■ **Stored records**
● ● ● ● ● ● ●
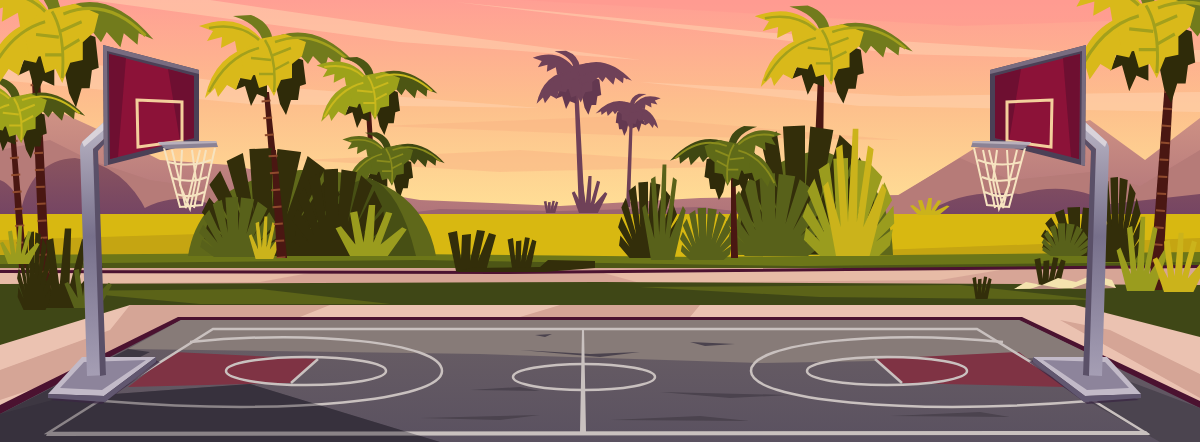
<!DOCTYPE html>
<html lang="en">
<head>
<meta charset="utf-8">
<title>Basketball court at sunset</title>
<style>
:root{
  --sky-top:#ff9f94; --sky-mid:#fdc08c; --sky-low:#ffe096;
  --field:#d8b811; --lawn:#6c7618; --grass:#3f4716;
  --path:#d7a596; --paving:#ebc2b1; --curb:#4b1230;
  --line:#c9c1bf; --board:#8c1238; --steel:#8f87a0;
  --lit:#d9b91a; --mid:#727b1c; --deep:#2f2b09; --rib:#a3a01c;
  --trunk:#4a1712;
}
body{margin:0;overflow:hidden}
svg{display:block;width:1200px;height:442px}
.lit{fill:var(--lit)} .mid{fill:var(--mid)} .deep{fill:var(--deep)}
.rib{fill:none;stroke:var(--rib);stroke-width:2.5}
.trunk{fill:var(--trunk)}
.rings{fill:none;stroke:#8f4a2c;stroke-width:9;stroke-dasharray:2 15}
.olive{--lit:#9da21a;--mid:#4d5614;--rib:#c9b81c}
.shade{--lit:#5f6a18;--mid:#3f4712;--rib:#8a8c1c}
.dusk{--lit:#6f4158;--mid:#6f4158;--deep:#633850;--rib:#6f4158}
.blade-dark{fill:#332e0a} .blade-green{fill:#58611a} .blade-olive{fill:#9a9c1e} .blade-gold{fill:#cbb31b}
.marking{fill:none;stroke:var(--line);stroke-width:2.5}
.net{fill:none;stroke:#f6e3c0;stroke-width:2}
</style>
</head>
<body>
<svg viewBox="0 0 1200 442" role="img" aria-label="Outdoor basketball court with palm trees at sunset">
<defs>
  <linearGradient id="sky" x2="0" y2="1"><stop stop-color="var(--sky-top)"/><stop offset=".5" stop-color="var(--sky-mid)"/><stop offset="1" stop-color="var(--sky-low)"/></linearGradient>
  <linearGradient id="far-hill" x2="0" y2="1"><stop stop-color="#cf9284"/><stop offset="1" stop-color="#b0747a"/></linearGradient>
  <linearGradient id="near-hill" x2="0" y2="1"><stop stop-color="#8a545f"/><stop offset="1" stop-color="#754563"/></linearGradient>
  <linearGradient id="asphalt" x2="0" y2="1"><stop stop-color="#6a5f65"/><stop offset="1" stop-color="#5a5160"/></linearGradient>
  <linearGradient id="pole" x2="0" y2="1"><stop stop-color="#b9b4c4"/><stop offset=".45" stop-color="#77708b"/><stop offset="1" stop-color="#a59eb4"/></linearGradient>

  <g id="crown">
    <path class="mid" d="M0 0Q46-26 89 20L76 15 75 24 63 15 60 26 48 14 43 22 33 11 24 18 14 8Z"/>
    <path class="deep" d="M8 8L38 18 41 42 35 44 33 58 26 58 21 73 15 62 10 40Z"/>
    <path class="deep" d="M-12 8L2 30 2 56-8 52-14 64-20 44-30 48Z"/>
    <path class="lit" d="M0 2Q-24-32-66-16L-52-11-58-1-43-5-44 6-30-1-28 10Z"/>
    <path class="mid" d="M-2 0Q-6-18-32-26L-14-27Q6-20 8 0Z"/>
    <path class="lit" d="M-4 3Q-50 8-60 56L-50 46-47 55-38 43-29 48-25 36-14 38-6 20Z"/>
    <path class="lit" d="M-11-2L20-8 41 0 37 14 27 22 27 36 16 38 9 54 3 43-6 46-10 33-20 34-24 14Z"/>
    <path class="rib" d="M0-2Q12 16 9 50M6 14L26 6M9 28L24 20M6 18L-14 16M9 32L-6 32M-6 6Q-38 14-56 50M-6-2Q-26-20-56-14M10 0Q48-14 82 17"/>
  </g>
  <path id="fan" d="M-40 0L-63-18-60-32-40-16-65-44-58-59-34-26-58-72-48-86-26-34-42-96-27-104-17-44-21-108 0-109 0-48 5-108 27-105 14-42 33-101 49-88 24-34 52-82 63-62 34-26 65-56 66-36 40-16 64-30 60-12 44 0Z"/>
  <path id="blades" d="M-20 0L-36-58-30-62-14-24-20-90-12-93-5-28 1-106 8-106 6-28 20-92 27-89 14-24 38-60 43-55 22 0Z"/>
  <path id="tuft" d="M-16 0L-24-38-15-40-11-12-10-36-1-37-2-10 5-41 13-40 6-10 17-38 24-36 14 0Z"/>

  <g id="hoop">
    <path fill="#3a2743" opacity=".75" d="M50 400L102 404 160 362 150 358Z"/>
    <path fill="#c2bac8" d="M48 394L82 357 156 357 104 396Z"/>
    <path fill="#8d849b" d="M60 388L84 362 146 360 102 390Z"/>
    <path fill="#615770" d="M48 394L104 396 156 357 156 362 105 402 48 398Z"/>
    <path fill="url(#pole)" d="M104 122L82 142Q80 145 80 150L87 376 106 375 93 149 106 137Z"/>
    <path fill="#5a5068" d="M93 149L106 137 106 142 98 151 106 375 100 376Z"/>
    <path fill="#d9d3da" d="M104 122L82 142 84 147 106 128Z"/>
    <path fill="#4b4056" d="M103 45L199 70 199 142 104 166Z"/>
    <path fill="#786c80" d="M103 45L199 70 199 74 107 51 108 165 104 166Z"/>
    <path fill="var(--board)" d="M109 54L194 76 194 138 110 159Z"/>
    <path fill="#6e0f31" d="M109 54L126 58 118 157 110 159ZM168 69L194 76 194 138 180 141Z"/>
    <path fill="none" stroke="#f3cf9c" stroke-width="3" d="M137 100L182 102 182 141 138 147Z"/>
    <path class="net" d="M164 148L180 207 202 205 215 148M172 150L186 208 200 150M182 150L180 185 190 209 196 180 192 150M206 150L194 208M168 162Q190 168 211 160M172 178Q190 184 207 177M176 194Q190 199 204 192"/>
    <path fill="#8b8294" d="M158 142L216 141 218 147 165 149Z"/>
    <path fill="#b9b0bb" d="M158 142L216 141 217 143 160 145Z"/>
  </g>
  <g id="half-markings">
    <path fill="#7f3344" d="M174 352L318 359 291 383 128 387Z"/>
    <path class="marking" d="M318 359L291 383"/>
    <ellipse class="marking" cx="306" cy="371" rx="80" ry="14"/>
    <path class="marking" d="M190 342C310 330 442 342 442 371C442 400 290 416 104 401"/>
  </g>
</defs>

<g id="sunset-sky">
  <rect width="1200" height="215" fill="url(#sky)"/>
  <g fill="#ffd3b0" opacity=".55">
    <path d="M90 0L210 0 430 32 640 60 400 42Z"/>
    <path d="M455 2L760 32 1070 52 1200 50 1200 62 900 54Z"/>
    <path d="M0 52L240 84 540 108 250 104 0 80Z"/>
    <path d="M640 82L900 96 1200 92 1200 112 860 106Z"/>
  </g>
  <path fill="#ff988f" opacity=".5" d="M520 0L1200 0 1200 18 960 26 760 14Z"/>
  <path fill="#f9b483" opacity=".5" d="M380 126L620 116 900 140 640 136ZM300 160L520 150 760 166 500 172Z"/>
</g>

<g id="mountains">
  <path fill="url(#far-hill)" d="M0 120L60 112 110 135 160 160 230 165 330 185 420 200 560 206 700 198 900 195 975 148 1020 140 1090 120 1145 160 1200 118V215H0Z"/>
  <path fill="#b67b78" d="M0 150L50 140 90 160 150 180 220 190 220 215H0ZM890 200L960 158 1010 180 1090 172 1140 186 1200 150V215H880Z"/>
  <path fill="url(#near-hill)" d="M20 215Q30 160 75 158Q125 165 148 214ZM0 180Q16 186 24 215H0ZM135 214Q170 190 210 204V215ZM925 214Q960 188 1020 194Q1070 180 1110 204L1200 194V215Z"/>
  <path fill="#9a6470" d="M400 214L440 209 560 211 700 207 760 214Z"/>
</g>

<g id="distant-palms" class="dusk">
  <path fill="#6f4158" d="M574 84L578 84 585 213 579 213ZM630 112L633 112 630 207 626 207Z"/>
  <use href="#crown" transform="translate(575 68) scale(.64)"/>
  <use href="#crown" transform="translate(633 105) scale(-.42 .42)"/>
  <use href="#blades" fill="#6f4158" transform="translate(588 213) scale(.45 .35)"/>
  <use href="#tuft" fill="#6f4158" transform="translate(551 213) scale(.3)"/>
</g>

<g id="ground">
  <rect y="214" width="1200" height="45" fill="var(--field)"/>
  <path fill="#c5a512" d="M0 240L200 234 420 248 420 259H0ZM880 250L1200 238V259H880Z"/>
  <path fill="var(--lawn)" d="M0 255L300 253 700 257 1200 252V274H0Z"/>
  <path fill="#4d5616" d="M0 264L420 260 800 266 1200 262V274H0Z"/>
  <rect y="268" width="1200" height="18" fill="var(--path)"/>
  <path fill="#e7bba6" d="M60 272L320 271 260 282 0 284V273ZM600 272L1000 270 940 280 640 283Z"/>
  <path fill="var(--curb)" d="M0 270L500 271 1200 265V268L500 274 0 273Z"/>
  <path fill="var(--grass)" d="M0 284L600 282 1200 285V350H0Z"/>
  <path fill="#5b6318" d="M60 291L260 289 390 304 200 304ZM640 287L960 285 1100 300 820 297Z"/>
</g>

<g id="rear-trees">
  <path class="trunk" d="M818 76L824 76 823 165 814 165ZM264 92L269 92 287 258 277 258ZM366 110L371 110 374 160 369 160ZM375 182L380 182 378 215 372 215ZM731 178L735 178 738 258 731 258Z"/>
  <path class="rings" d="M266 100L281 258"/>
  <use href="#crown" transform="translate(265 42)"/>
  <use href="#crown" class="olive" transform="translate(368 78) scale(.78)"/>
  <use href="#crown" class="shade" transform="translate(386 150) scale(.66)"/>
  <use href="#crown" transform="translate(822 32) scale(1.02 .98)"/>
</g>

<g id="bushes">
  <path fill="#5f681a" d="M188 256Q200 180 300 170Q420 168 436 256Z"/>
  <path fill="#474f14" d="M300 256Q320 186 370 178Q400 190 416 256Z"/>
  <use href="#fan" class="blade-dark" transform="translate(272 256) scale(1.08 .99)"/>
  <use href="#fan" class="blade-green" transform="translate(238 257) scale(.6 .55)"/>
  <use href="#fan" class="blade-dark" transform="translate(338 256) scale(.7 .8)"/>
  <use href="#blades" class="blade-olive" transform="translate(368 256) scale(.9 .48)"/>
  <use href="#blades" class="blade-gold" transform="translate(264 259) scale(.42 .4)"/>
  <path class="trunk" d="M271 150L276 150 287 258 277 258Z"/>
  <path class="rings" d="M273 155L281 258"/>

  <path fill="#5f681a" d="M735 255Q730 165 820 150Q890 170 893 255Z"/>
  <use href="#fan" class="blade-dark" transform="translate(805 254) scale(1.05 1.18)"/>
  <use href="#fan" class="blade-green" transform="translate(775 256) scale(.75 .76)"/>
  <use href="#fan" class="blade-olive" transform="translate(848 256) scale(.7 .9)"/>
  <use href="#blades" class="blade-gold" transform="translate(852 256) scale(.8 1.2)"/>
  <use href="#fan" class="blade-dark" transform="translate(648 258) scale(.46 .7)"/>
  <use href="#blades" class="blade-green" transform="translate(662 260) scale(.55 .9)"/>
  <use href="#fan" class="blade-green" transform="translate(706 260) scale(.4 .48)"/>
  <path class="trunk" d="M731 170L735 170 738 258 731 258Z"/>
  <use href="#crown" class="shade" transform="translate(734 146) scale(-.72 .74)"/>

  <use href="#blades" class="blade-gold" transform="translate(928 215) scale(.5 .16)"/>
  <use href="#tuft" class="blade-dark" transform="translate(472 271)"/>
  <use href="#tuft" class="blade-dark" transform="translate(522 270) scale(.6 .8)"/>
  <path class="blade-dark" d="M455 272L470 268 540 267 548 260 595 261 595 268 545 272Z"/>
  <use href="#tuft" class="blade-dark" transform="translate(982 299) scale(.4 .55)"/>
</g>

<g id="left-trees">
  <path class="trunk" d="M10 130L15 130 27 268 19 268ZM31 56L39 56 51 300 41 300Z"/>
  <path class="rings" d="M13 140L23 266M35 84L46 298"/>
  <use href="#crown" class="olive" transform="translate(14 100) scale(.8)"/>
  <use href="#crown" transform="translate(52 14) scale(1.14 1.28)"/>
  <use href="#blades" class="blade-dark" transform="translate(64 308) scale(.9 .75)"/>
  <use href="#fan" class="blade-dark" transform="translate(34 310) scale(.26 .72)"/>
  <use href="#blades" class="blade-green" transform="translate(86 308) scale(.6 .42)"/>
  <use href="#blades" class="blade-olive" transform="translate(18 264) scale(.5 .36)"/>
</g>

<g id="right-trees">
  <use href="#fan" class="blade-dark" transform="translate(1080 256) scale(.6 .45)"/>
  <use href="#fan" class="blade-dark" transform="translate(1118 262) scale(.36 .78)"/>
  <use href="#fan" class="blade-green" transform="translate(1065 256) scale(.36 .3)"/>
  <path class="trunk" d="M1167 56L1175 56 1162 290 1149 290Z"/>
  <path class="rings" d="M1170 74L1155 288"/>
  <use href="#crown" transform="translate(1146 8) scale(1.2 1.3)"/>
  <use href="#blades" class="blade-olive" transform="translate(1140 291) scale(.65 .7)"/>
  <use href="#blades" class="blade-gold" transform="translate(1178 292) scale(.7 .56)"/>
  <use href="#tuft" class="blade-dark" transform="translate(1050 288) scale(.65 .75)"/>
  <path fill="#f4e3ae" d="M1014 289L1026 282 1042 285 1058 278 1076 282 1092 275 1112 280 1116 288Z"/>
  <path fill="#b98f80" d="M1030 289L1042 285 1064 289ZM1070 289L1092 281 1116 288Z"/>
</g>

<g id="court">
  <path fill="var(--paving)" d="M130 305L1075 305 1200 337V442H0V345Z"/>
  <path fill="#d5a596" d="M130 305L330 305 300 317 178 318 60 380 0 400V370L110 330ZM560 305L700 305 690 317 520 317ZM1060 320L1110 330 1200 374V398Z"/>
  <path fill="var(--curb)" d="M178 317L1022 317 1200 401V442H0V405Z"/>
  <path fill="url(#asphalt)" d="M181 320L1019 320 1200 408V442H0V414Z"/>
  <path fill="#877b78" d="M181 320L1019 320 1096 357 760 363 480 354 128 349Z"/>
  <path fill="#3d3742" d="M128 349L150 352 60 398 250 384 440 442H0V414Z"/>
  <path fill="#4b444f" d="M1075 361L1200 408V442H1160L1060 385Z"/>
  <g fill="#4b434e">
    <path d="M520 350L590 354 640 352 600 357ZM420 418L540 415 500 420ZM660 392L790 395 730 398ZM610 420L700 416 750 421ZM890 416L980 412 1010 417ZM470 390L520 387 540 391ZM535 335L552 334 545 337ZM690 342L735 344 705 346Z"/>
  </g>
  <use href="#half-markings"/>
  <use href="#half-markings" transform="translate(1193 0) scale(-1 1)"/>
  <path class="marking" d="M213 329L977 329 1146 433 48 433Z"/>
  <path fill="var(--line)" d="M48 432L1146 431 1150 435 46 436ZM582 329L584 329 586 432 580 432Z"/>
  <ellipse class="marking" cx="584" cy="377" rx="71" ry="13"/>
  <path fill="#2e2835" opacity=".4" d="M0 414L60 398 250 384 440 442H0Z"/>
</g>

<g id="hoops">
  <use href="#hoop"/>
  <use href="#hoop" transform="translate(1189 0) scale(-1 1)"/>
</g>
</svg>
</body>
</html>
● ● ● ● ● ● ●
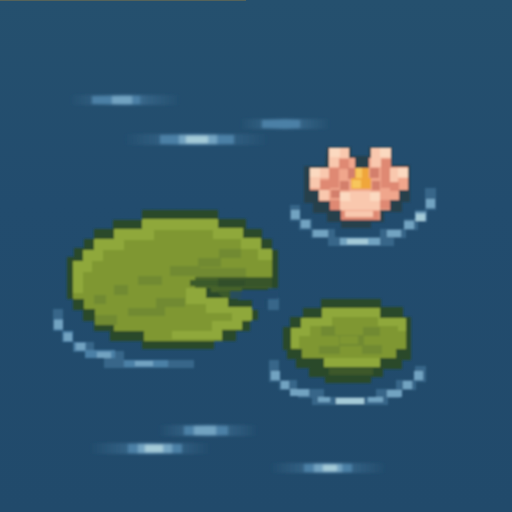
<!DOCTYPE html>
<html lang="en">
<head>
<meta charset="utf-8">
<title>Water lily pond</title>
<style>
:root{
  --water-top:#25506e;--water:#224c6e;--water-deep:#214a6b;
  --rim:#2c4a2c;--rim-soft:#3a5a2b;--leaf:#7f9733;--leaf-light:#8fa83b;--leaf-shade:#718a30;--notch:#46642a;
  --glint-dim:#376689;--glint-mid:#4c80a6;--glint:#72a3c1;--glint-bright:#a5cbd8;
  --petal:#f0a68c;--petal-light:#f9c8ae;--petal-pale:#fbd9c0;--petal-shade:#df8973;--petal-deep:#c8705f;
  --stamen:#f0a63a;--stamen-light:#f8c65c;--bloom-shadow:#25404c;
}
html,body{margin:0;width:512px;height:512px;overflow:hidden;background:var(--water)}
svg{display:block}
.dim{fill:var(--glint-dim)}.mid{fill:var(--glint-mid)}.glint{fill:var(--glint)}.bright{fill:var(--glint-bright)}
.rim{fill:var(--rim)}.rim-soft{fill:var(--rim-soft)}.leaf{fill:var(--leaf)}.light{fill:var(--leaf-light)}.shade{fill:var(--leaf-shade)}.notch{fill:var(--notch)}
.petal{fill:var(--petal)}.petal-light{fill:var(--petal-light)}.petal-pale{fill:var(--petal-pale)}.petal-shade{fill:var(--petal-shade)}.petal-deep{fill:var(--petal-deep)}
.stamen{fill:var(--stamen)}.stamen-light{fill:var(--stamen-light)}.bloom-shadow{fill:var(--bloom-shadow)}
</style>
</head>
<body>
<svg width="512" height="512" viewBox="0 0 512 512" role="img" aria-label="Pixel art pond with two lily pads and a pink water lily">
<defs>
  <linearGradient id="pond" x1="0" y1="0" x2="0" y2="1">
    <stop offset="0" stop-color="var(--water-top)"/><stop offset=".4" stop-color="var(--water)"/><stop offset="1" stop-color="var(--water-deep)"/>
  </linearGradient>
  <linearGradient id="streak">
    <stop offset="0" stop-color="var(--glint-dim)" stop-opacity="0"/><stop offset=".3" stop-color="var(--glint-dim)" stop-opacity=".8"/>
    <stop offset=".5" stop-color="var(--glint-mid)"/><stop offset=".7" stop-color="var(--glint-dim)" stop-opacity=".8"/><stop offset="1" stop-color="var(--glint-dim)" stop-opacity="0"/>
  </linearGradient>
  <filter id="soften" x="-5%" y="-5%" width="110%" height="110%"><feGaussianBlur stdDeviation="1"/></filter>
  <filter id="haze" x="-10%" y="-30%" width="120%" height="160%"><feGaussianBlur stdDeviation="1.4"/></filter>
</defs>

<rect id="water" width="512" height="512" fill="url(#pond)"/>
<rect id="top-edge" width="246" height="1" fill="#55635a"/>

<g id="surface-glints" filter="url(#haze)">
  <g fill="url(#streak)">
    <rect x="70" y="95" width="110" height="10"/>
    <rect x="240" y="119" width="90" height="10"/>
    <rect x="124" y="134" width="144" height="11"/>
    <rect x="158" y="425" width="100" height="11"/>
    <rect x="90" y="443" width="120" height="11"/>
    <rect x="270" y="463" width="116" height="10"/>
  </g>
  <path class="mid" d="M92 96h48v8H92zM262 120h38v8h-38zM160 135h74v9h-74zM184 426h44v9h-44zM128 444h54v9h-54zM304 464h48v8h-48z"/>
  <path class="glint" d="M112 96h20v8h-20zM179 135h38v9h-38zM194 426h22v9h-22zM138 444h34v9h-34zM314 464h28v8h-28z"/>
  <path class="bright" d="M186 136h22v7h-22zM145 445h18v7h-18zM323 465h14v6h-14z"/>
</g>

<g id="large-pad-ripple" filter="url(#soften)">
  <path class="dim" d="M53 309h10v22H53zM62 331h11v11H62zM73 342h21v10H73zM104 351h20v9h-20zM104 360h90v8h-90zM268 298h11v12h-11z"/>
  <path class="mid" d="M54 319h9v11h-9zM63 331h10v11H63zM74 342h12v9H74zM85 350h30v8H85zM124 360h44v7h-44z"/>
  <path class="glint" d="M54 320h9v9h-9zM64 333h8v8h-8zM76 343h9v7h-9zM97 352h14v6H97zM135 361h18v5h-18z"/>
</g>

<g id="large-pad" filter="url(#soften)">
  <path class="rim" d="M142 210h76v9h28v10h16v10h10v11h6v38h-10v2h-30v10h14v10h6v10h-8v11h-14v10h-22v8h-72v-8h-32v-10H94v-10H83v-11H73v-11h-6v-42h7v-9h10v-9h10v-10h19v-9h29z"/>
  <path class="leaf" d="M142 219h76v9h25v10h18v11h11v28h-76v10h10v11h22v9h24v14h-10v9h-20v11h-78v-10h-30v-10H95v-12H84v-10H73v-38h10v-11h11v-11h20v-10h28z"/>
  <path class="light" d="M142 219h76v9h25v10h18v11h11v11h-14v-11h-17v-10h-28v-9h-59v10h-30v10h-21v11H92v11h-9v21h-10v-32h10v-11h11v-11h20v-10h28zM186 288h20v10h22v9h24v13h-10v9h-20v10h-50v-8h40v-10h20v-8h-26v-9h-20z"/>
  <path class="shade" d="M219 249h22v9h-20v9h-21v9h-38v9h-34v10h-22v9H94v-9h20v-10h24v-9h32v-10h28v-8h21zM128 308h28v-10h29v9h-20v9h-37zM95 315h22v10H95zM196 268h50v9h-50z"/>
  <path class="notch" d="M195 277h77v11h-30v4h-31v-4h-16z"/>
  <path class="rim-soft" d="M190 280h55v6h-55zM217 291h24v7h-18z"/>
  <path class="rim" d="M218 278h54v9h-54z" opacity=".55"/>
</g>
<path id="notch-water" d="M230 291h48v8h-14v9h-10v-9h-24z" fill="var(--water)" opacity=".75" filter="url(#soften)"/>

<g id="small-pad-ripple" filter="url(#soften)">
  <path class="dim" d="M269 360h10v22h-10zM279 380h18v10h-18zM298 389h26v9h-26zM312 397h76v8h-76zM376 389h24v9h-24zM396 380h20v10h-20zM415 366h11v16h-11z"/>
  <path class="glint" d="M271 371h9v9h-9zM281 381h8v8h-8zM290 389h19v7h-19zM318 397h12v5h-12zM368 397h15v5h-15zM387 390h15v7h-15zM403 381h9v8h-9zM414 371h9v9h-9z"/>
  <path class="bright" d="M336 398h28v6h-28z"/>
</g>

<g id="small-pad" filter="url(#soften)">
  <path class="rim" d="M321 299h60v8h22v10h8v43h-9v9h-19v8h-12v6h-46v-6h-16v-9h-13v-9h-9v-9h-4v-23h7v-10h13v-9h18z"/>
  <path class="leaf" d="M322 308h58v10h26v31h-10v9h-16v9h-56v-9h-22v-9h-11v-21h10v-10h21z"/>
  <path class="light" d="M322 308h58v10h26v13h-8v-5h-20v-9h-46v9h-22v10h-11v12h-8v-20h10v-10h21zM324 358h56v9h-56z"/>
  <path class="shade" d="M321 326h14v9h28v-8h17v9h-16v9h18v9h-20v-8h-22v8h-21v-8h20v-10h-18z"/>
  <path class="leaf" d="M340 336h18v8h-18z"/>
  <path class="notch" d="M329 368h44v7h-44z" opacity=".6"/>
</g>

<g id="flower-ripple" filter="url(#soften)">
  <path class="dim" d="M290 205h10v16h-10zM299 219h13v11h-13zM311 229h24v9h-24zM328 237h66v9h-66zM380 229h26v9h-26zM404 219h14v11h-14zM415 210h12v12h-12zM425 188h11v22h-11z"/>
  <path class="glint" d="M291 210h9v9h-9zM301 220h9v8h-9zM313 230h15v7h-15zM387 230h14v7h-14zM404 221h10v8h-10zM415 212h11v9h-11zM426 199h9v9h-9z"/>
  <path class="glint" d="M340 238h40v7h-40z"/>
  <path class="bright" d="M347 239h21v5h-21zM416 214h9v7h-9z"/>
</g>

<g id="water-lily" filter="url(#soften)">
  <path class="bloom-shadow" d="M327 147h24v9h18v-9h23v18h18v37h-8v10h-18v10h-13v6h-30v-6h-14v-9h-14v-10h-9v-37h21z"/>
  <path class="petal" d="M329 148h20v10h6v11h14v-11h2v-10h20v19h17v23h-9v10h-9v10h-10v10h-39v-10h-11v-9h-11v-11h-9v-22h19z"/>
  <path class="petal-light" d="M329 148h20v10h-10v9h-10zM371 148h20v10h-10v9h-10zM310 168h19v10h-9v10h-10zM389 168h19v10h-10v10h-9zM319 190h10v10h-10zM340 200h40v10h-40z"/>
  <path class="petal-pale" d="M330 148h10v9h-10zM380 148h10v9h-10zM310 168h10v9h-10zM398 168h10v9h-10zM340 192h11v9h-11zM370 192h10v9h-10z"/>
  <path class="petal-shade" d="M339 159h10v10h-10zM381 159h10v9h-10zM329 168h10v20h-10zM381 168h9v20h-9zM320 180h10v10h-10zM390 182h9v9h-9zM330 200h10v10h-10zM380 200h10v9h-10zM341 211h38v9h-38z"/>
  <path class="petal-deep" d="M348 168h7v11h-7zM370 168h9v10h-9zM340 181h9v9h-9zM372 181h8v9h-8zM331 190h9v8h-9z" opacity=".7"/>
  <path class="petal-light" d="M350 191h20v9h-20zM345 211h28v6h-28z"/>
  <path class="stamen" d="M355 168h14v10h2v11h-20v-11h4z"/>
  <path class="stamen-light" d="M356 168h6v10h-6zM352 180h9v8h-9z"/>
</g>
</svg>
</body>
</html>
● ● ● ● ● ● ●
■ **ACTIVITY**
Determine the number of lines in these entries that contain the word "stamen", and write only that number.

■ **ANSWER TO THIS PROBLEM**
4